By Wai King Wong, Regional Director at Axis Communications
20 years of transformation has led us to the digitisation of audio, but the efficiency, convenience and opportunity born from this advancement is yet to be realised by the majority of the market. Digital audio facilitates the recording, storage, manipulation, generation and reproduction of sound using audio signals encoded in digital form. Just as businesses have grown accustomed to the increasingly sophisticated capabilities of their video cameras and visual surveillance systems, so too should they expect more from their audio solutions.
A diverse cross-section of industries have so far embraced the potential of digital audio products, turning to IP speakers that have the technology to fulfill their unique needs. Early adopters in the retail space have enjoyed the capabilities of a centralised IP speaker system, which can play suitable music and audio tracks customised to the shopper demographics in different areas of a precinct, ultimately contributing to an improved customer experience. These customers also require multiple speakers installed across a vast space, and are able to remotely monitor if any of the speakers are experiencing outages without the inconvenience of manually checking all inventory across their network.

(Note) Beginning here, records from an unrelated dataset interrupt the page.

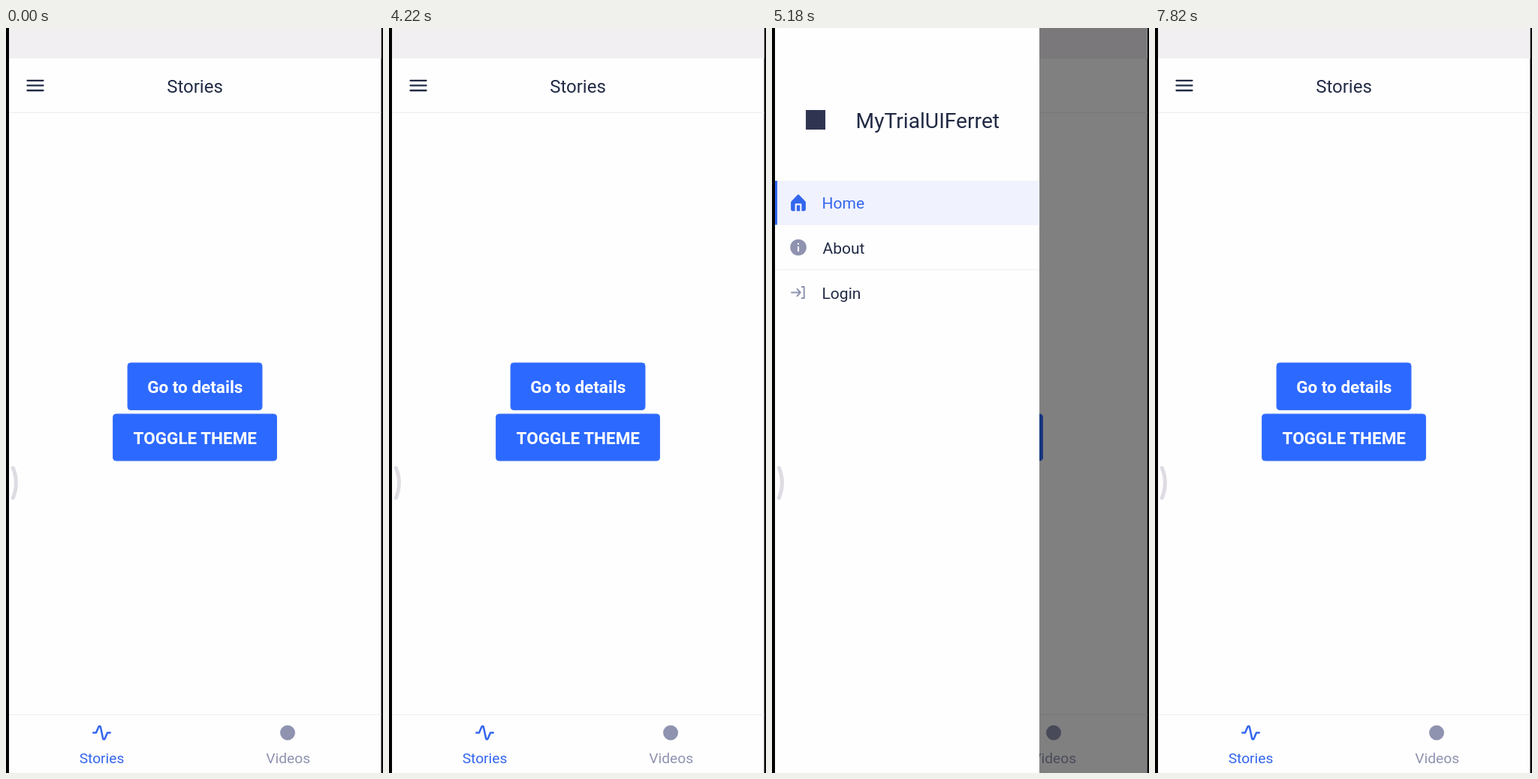
Write an HTML page that moves like this. It is 502 px wide and 990 px high and loops after 8000 ms.

```html
<!DOCTYPE html>
<html lang="en">
<head>
<meta charset="utf-8">
<title>Drawer navigation</title>
<style>
  html, body { margin: 0; width: 100%; height: 100%; overflow: hidden; background: #000; }
  svg { display: block; font-family: Roboto, Arial, sans-serif; }
  .mid { text-anchor: middle; }
  .dark { fill: #222b45; }
  .blue { fill: #3366ee; }
  .grey { fill: #8f93b0; }
  .rule { fill: #eeedf0; }
  .button rect { fill: #2c69ff; stroke: #4478f8; }
  .button text { fill: #fff; font-size: 22.5px; font-weight: 700; }
  .tab { font-size: 19.2px; }
  .item { font-size: 21px; }
  .line { fill: none; stroke-linecap: round; stroke-linejoin: round; }
</style>
</head>
<body>
<svg width="502" height="990" viewBox="0 0 502 990">
  <clipPath id="screen"><rect x="4" width="495.5" height="990"/></clipPath>
  <g clip-path="url(#screen)">
    <rect width="502" height="990" fill="#fefefe"/>
    <rect width="502" height="40.5" fill="#f2eff3"/>
    <rect class="rule" y="112" width="502" height="1"/>
    <rect class="rule" y="912" width="502" height="1"/>

    <path class="line" d="M28.5 69.8h21M28.5 76.4h21M28.5 83h21" stroke="#222b45" stroke-width="2.3"/>
    <text class="mid dark" x="251.5" y="85.5" font-size="24">Stories</text>

    <g class="button mid">
      <rect x="162" y="445" width="179" height="62.5" rx="4"/>
      <text x="251.8" y="485">Go to details</text>
      <rect x="142.5" y="513" width="218" height="62" rx="4"/>
      <text x="251.8" y="553">TOGGLE THEME</text>
    </g>

    <path class="blue" transform="translate(112.5 921.5) scale(1.25)" d="M14.33 20h-.21a2 2 0 0 1-1.76-1.58L9.68 6l-2.76 6.4A1 1 0 0 1 6 13H3a1 1 0 0 1 0-2h2.34l2.51-5.79a2 2 0 0 1 3.79.38L14.32 18l2.76-6.38A1 1 0 0 1 18 11h3a1 1 0 0 1 0 2h-2.34l-2.51 5.79A2 2 0 0 1 14.33 20z"/>
    <text class="tab mid blue" x="127.5" y="977">Stories</text>
    <circle class="grey" cx="375" cy="936.5" r="10"/>
    <text class="tab mid grey" x="375.7" y="977">Videos</text>

    <rect id="shade" width="502" height="990"/>

    <!-- drawn in its open position -->
    <g id="drawer">
      <rect x="4" width="353.5" height="990" fill="#fefefe"/>
      <rect x="46.5" y="109" width="26" height="26" fill="#2f3550"/>
      <text class="dark" x="113" y="133" font-size="28.2">MyTrialUIFerret</text>

      <rect x="4" y="203" width="353.5" height="59" fill="#f0f2fe"/>
      <rect class="blue" x="4" y="203" width="4.5" height="58.5"/>
      <path class="blue" transform="translate(23.3 219) scale(1.1)" d="M20.42 10.18L12.71 2.3a1 1 0 0 0-1.42 0l-7.71 7.89A2 2 0 0 0 3 11.62V20a2 2 0 0 0 1.89 2H8v-8a1 1 0 0 1 1-1h6a1 1 0 0 1 1 1v8h3.11A2 2 0 0 0 21 20v-8.38a2.07 2.07 0 0 0-.58-1.44zM10 15h4v7h-4z" fill-rule="evenodd"/>
      <text class="item blue" x="68" y="240">Home</text>

      <circle class="grey" cx="36.5" cy="291.5" r="10.8"/>
      <path class="line" d="M36.5 291v5.2M36.5 286.8v.1" stroke="#fff" stroke-width="2.1"/>
      <text class="item dark" x="69" y="299.5">About</text>

      <rect class="rule" x="4" y="320.7" width="353.5" height="1"/>
      <path class="line" d="M27.5 351.5h11.5M35 346.8l4.2 4.7l-4.2 4.7M41.2 344h3v15h-3" stroke="#8f93b0" stroke-width="2"/>
      <text class="item dark" x="68" y="359.5">Login</text>
    </g>

    <path class="line" d="M9.3 584.5Q17.5 604 9.3 624.5" stroke="#dfdbe3" stroke-width="5"/>
    <g id="touch">
      <circle r="17" fill="#d8d6e4" opacity=".22"/>
      <circle r="13.4" fill="#e1dfe2" stroke="#bbb8c0" stroke-width=".7"/>
    </g>
  </g>
</svg>
<script>
const LOOP = 8000, WIDTH = 353.5, FADE = 260;
const OPEN = 4720, CLOSE = 7020;
const taps = [
  { at: 4480, x: 39, y: 76.5 },
  { at: 6985, x: 418.3, y: 213.5 }
];
const [drawer, shade, touch] = ['drawer', 'shade', 'touch'].map(id => document.getElementById(id));

// critically damped spring from 0 to 1
function spring(ms) {
  const s = Math.max(0, ms) * 0.0166;
  return 1 - (1 + s) * Math.exp(-s);
}

function draw(t) {
  const open = spring(t - OPEN) - spring(t - CLOSE);
  drawer.setAttribute('transform', `translate(${(open - 1) * WIDTH} 0)`);
  shade.setAttribute('opacity', 0.5 * Math.max(0, open) ** 1.13);

  const tap = taps.find(({ at }) => t >= at && t < at + FADE);
  touch.setAttribute('opacity', tap ? 0.9 * (1 - ((t - tap.at) / FADE) ** 2) : 0);
  if (tap) touch.setAttribute('transform', `translate(${tap.x} ${tap.y})`);
}

function tick() {
  draw(performance.now() % LOOP);
  requestAnimationFrame(tick);
}
tick();
</script>
</body>
</html>
```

The education sector has also moved to update their outdated, analogue-supported PA systems, and are now able to communicate targeted bells and announcements to different student cohorts. Industries like these, which lack dedicated tech support staff, are especially reliant on smart, streamlined audio solutions that require minimal technical intervention. The Fullarton School, located in South Australia, sought audio technology that could be driven from a central location, with zoning capabilities and the option to easily customise the system further once deployed. IP speakers, which operate free from a supporting network of cables and amplifiers, allowed for enhanced user capability by removing complicated and tedious technical barriers.
The capabilities of these modern audio solutions are also critical for safety and risk and damage mitigation. An inbuilt microphone in IP speakers offers audio intelligence, picking up gunshots and any sounds of distress. The speaker can then play different sounds to neutralise high stress situations and help to control the environment through eliciting a desired emotional response. Various customers have utilised this technology to alert thieves and vandals that they are being surveyed, which has had proven success in deterring escalating threats and further damages.
Why then, do these significantly more compact and intelligent digital audio solutions have only 1 percent market penetration? The simple answer is this technology is still brand new, and customers are only now realising the digitalised movement extends to all their security needs. From a cost perspective, IP speakers are also more expensive than analogue speakers – but unlike analogue, they are also a holistic solution that don’t require a network of supporting assets in order to function. Aesthetically, customers may also want a speaker to look a certain style, and analogue modes offer more variety than IP at this stage, which is to be expected given how much longer they’ve been available to the market.
We can expect to see a greater conversion to digital audio solutions in the years ahead, once the awareness of this technology and all its benefits are widely known to the market. Products like IP speakers, which are internet-supported, are also the best way to future-proof any business, given our reliance on internet-connected devices is increasing all the time. In the interest of scalability, flexibility and a fully-integrated security system, digital audio solutions are the one investment worth considering.